“It was so much pain and weirdness, I could feel the hot blood,” he says. “I’m being rag-dolled, suspended by my flank by a bear carrying me.”
It dropped him near a ditch about 50ft away and began taking deep bites into his thighs. He tried gouging at the bear’s eyes, and briefly, playing dead.
He then reached for a pocket knife in his right pants pocket – it was painful to do so as he could hear the grating of bear teeth on bone – and went for the bear’s neck. There was a rush of blood and the bear let go and walked away from him, back towards where it had come from.
Mr Dowler used the knife to cut off a shirtsleeve to use as a tourniquet around his wounded leg. He recovered his bike and cycled 7km (4.5 miles) to a logging camp, where he collapsed.
He said that is where his luck turned.

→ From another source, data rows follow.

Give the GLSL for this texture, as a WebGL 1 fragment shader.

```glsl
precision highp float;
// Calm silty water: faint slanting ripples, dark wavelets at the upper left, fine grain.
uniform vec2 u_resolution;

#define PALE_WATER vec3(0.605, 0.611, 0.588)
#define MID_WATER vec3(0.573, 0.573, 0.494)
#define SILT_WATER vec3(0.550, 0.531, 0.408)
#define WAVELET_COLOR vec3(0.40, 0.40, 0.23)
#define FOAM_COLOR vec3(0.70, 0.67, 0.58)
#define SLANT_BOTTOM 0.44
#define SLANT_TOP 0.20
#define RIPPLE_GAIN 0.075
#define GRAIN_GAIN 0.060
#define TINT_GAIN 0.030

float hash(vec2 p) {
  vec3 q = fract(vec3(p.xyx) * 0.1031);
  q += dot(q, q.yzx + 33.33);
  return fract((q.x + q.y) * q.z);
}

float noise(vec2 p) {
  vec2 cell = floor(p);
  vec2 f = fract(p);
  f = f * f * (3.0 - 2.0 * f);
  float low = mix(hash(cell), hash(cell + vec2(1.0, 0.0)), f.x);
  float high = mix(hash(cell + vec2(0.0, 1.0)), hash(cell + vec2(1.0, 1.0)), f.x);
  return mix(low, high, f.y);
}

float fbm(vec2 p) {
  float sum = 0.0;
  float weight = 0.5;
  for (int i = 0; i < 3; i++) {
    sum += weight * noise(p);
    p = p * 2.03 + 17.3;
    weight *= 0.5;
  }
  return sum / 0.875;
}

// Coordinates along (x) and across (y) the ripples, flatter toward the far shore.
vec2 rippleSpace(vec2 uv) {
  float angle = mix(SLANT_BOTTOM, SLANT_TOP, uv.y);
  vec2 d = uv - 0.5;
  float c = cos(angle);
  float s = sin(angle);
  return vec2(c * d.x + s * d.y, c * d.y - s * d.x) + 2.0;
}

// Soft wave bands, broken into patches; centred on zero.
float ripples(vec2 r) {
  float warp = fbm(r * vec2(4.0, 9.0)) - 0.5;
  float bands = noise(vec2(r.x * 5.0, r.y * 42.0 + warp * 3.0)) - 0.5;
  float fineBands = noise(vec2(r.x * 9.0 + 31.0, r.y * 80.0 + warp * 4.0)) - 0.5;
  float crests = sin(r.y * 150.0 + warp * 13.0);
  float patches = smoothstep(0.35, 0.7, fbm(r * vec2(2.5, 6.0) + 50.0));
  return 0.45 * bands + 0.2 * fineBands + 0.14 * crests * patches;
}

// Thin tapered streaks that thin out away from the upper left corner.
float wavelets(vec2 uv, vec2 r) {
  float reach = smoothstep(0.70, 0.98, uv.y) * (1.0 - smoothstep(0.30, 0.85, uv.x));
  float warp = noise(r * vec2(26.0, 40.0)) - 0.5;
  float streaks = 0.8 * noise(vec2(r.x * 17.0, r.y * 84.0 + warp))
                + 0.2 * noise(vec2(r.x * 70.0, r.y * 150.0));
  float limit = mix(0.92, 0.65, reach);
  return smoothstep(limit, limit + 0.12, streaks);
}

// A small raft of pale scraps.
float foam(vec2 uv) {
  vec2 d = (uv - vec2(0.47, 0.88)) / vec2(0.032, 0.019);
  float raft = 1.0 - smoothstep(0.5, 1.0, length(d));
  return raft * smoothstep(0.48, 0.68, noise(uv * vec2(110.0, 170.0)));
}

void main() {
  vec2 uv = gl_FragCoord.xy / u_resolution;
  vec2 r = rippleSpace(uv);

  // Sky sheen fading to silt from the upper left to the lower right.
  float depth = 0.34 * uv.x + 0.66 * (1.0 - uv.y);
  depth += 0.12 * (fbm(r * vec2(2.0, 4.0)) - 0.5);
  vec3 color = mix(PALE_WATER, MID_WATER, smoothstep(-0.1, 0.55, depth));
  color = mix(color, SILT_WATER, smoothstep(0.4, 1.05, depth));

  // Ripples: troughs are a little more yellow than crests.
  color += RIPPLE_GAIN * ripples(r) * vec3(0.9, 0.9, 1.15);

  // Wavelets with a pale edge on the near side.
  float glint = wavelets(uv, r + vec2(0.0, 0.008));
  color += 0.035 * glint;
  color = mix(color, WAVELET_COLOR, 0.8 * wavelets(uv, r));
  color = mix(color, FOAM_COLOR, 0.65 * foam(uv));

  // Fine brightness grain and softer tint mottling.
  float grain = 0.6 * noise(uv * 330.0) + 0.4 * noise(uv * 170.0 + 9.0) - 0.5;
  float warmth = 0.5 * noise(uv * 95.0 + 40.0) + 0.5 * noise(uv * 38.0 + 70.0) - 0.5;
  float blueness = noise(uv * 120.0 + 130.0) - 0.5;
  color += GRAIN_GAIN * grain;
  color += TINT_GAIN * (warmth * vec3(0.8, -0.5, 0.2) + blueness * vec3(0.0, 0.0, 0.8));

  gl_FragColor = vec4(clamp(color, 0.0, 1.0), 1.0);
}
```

There were five men at the camp and all of them knew first aid.
“They just went to work, doing their best to save my life,” he said. “They’re truly the heroes of the story because there’s no way I would have made it without [them].”
They also called an air ambulance, and emergency workers gave him a likely life-saving blood transfusion before he was flown to a Vancouver hospital, where he is now slowly – and painfully – recovering from the 29 July attack.
Provincial conservation officers tracked the bear in the woods and it was put down. They say they are confident it was the same bear that attacked Mr Dowler, because it had a knife wound in its neck.
British Columbia is bear country – there are about 15,000 grizzlies in the province and anywhere from 120,000 to 150,000 black bears.
The province gets between 14,000 to 25,000 calls in a year about bear sightings or conflicts, and the main cause of conflicts is due to bears who have developed a liking for human food sources like improperly stored garbage or dirty barbeques.
A small percentage of calls end up with the bear being killed because it has become a danger to the public.